What to do => Below are some records. Pull every line that contains the word "seed".

Provided entries =>
+++
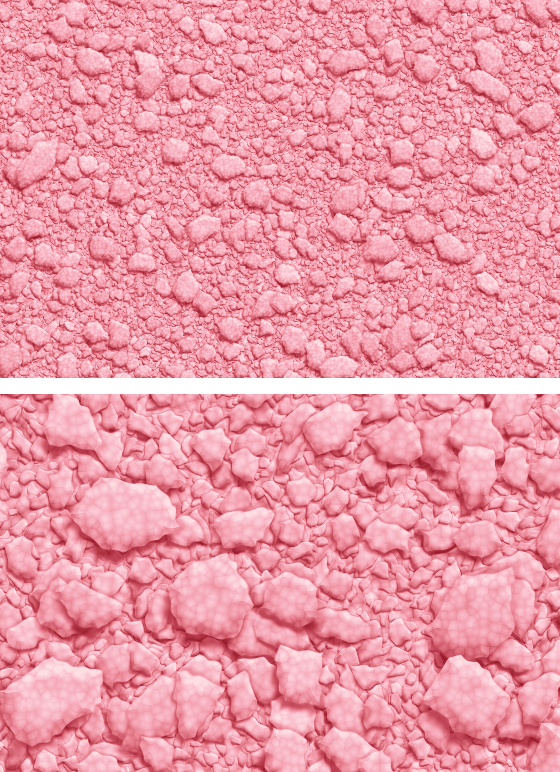
Top: the whole. Bottom: its middle third, enlarged.
This texture is drawn by a WebGL 1 fragment shader. Its source:

```glsl
precision highp float;
uniform vec2 u_resolution;

#define FINEST_GRID 80.0
#define GRID_RATIO 0.555
#define LIGHT vec2(0.38, 0.925)
#define SHADOW_LENGTH 0.32
#define SHADOW_DEPTH 0.74
#define BEVEL_LIGHT 0.34
#define GRIT_GRID 135.0
#define GRIT_CONTRAST 0.56
#define POWDER_TONE 0.88

vec2 hash2(vec2 p) {
  vec3 q = fract(p.xyx * vec3(0.1031, 0.1030, 0.0973));
  q += dot(q, q.yzx + 33.33);
  return fract((q.xx + q.yz) * q.zy);
}

// Cellular noise: x = distance to nearest point, y = random value of its cell
vec2 cellular(vec2 p) {
  vec2 cell = floor(p), nearest = vec2(9.0, 0.0);
  for (int y = -1; y <= 1; y++)
    for (int x = -1; x <= 1; x++) {
      vec2 id = cell + vec2(x, y);
      vec2 h = hash2(id + 211.0);
      float d = length(id + h - p);
      if (d < nearest.x) nearest = vec2(d, fract(h.x * 17.0 + h.y * 5.0));
    }
  return nearest;
}

// Angular stone: xy = facet direction, z = -1 at centre, 0 at edge
vec3 stone(vec2 q, vec2 seed) {
  vec2 h = hash2(seed + 71.0);
  float turn = h.x * 6.2832;
  vec2 axis = vec2(cos(turn), sin(turn));
  q -= axis * dot(q, axis) * 0.45 * h.y;
  vec3 face = vec3(0.0, 0.0, -1.0);
  for (int i = 0; i < 6; i++) {
    float k = float(i);
    vec2 side = hash2(seed + 13.0 * k + 5.0);
    float angle = turn + (k + 0.75 * side.x) * 1.0472;
    vec2 dir = vec2(cos(angle), sin(angle));
    float d = dot(q, dir) / mix(0.68, 1.1, side.y) - 1.0;
    if (d > face.z) face = vec3(dir, d);
  }
  float radial = length(q);
  face.xy = mix(face.xy, q / max(radial, 0.01), 0.3);
  face.z = mix(face.z, radial - 1.0, 0.2);
  return face;
}

// Lays one scatter of lit, shadow-casting stones over the tone below
float scatter(float tone, vec2 p, float layer, float grit) {
  float grid = FINEST_GRID * pow(GRID_RATIO, layer);
  vec2 g = p * grid + 37.0 * (layer + 1.0);
  vec2 cell = floor(g);
  for (int y = -1; y <= 1; y++)
    for (int x = -1; x <= 1; x++) {
      vec2 id = cell + vec2(x, -y);
      vec2 seed = id + 91.0 * layer;
      vec2 place = hash2(seed), kind = hash2(seed + 153.0);
      vec2 site = id / grid;
      float patchiness = sin(site.x * 7.0 + 2.0 * sin(site.y * 5.0 + layer));
      float amount = mix(0.88, 0.38, layer / 3.0) + 0.14 * patchiness;
      if (kind.x > amount) continue;

      float size = mix(0.26, 0.52, pow(kind.y, 1.4));
      vec2 q = (g - id - 0.5 - 0.7 * (place - 0.5)) / size;
      vec3 face = stone(q, seed);
      float shadowEdge = stone(q + LIGHT * SHADOW_LENGTH, seed).z;
      float shadow = 1.0 - smoothstep(-0.2, 0.16, shadowEdge);
      float contact = 1.0 - smoothstep(0.0, 0.25, face.z);
      tone *= 1.0 - SHADOW_DEPTH * max(shadow, 0.4 * contact);

      float bevel = smoothstep(-0.6, -0.05, face.z);
      float pale = fract(place.x * 23.0 + kind.x * 11.0);
      float lit = mix(0.80, 0.96, pale) + 0.10 * step(0.96, pale);
      lit += bevel * (BEVEL_LIGHT * dot(face.xy, LIGHT) - 0.10);
      lit += grit * mix(0.75, 1.0, bevel);
      float blur = 0.9 * grid / (size * u_resolution.y);
      tone = mix(tone, lit, 1.0 - smoothstep(-blur, blur, face.z));
    }
  return tone;
}

// Shadow red through rose to pale pink
vec3 pinkRamp(float tone) {
  float t = tone * 5.0;
  vec3 c = mix(vec3(0.57, 0.08, 0.14), vec3(0.73, 0.24, 0.31), clamp(t, 0.0, 1.0));
  c = mix(c, vec3(0.84, 0.39, 0.45), clamp(t - 1.0, 0.0, 1.0));
  c = mix(c, vec3(0.92, 0.53, 0.59), clamp(t - 2.0, 0.0, 1.0));
  c = mix(c, vec3(0.96, 0.65, 0.71), clamp(t - 3.0, 0.0, 1.0));
  c = mix(c, vec3(0.98, 0.76, 0.81), clamp(t - 4.0, 0.0, 1.0));
  return mix(c, vec3(0.99, 0.87, 0.89), clamp(t - 5.0, 0.0, 1.0));
}

void main() {
  vec2 p = gl_FragCoord.xy / u_resolution.y;

  // Powder ground from two sizes of grit
  vec2 fine = cellular(p * GRIT_GRID);
  vec2 coarse = cellular(p * GRIT_GRID * 0.45 + 19.0);
  float grit = GRIT_CONTRAST * (0.6 * (0.45 - fine.x) + 0.35 * (fine.y - 0.5)
             + 0.3 * (0.45 - coarse.x));
  float tone = POWDER_TONE - 0.3 * coarse.x + 0.2 * (coarse.y - 0.5) + 1.3 * grit;

  // Layered sines crumble the outlines
  vec2 rough = p + 0.0026 * sin(p.yx * 95.0 + 2.0 * sin(p * 53.0))
             + 0.0010 * sin(p.yx * 330.0 + 3.0 * sin(p * 140.0));
  for (int i = 0; i < 4; i++) tone = scatter(tone, rough, float(i), grit);

  gl_FragColor = vec4(pinkRamp(tone), 1.0);
}
```
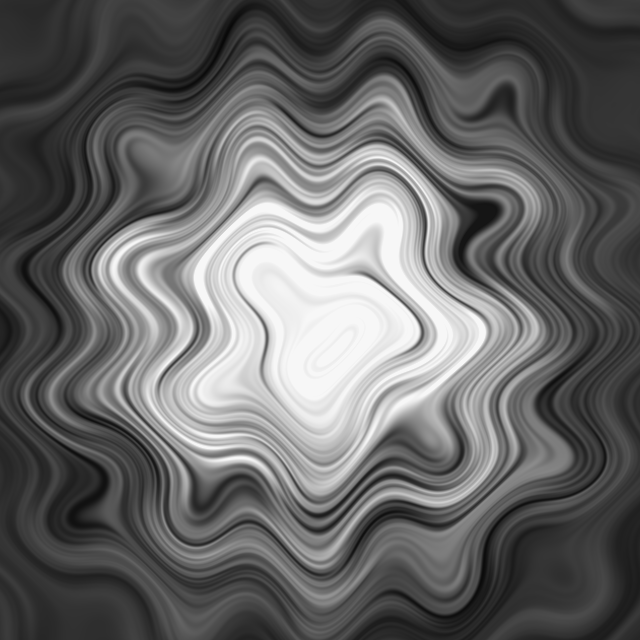
Reproduce this background procedurally as a three.js fragment shader.

```glsl
varying vec2 vUv;

const vec2 CENTER = vec2(0.5, 0.482);
const float WAVE_FREQ = 30.0;
const float WAVE_AMP = 0.036;
const float DRIFT_FREQ = 5.0;
const float DRIFT_AMP = 0.014;

const float GLOW_RADIUS = 0.325;
const float GLOW_FALLOFF = 2.7;
const float GLOW_GAIN = 0.8;
const float BASE_LIGHT = 0.18;

const int STREAK_LAYERS = 5;
const float STREAK_FREQ = 19.0;
const float STREAK_SPREAD = 2.6;
const float STREAK_SPREAD_STEP = 0.8;
const float STREAK_GAIN = 0.93;
const float STREAK_CONTRAST = 0.85;
const float CORE_CONTRAST = 0.13;

const float GROOVE_START = 0.125;
const float GROOVE_STEP = 0.107;
const float GROOVE_WIDTH = 0.004;
const float GROOVE_DEPTH = 0.7;

vec3 hashGradient(vec3 cell) {
  vec3 h = vec3(dot(cell, vec3(127.1, 311.7, 74.7)),
                dot(cell, vec3(269.5, 183.3, 246.1)),
                dot(cell, vec3(113.5, 271.9, 124.6)));
  return normalize(fract(sin(h) * 43758.5) * 2.0 - 1.0 + 0.001);
}

float cornerValue(vec3 cell, vec3 f, vec3 corner) {
  return dot(hashGradient(cell + corner), f - corner);
}

float gradientNoise(vec3 p) {
  vec3 i = floor(p);
  vec3 f = p - i;
  vec3 u = f * f * f * (f * (f * 6.0 - 15.0) + 10.0);
  vec2 e = vec2(0.0, 1.0);
  float near = mix(
    mix(cornerValue(i, f, e.xxx), cornerValue(i, f, e.yxx), u.x),
    mix(cornerValue(i, f, e.xyx), cornerValue(i, f, e.yyx), u.x), u.y);
  float far = mix(
    mix(cornerValue(i, f, e.xxy), cornerValue(i, f, e.yxy), u.x),
    mix(cornerValue(i, f, e.xyy), cornerValue(i, f, e.yyy), u.x), u.y);
  return mix(near, far, u.z);
}

// Crossed cosine waves plus a slow drift bend the circles
vec2 warp(vec2 p) {
  vec2 waves = vec2(-cos(WAVE_FREQ * p.y), cos(WAVE_FREQ * p.x));
  vec2 drift = vec2(gradientNoise(vec3(p * DRIFT_FREQ, 1.5)),
                    gradientNoise(vec3(p * DRIFT_FREQ, 9.5)));
  return p + WAVE_AMP * waves + DRIFT_AMP * drift;
}

// Layered noise, fine across the rings and slow along them
float streaks(vec2 q, float radius) {
  float sum = 0.0;
  float amp = 1.0;
  float freq = STREAK_FREQ;
  float fineFade = 1.0 - 0.5 * smoothstep(0.42, 0.62, radius);
  for (int i = 0; i < STREAK_LAYERS; i++) {
    float layer = float(i);
    vec2 along = q * (STREAK_SPREAD + STREAK_SPREAD_STEP * layer) + 7.3 * layer;
    sum += amp * gradientNoise(vec3(along, radius * freq + 3.7 * layer));
    amp *= STREAK_GAIN * fineFade;
    freq *= 1.65;
  }
  return sum;
}

// Evenly spaced dark rings that fade in and out along their length
float grooves(vec2 q, float radius) {
  float phase = fract((radius - GROOVE_START) / GROOVE_STEP + 0.5) - 0.5;
  float offset = phase * GROOVE_STEP / GROOVE_WIDTH;
  float presence = smoothstep(-0.25, 0.3, gradientNoise(vec3(q * 6.0, 4.3)));
  float range = smoothstep(0.07, 0.11, radius)
              * (1.0 - smoothstep(0.44, 0.55, radius));
  return exp(-offset * offset) * presence * range;
}

void main() {
  vec2 q = warp(vUv - CENTER);
  float radius = length(q);

  // Central glow
  float glow = exp(-pow(radius / GLOW_RADIUS, GLOW_FALLOFF));
  float light = BASE_LIGHT + GLOW_GAIN * glow;

  // Ring texture
  float contrast = mix(CORE_CONTRAST, STREAK_CONTRAST,
                       smoothstep(0.09, 0.28, radius));
  light *= max(1.0 + contrast * streaks(q, radius), 0.15);
  light *= 1.0 - GROOVE_DEPTH * grooves(q, radius);

  gl_FragColor = vec4(vec3(clamp(light, 0.0, 0.97)), 1.0);
}
```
+++
Completed exercise =>
vec3 stone(vec2 q, vec2 seed) {
  vec2 h = hash2(seed + 71.0);
    vec2 side = hash2(seed + 13.0 * k + 5.0);
      vec2 seed = id + 91.0 * layer;
      vec2 place = hash2(seed), kind = hash2(seed + 153.0);
      vec3 face = stone(q, seed);
      float shadowEdge = stone(q + LIGHT * SHADOW_LENGTH, seed).z;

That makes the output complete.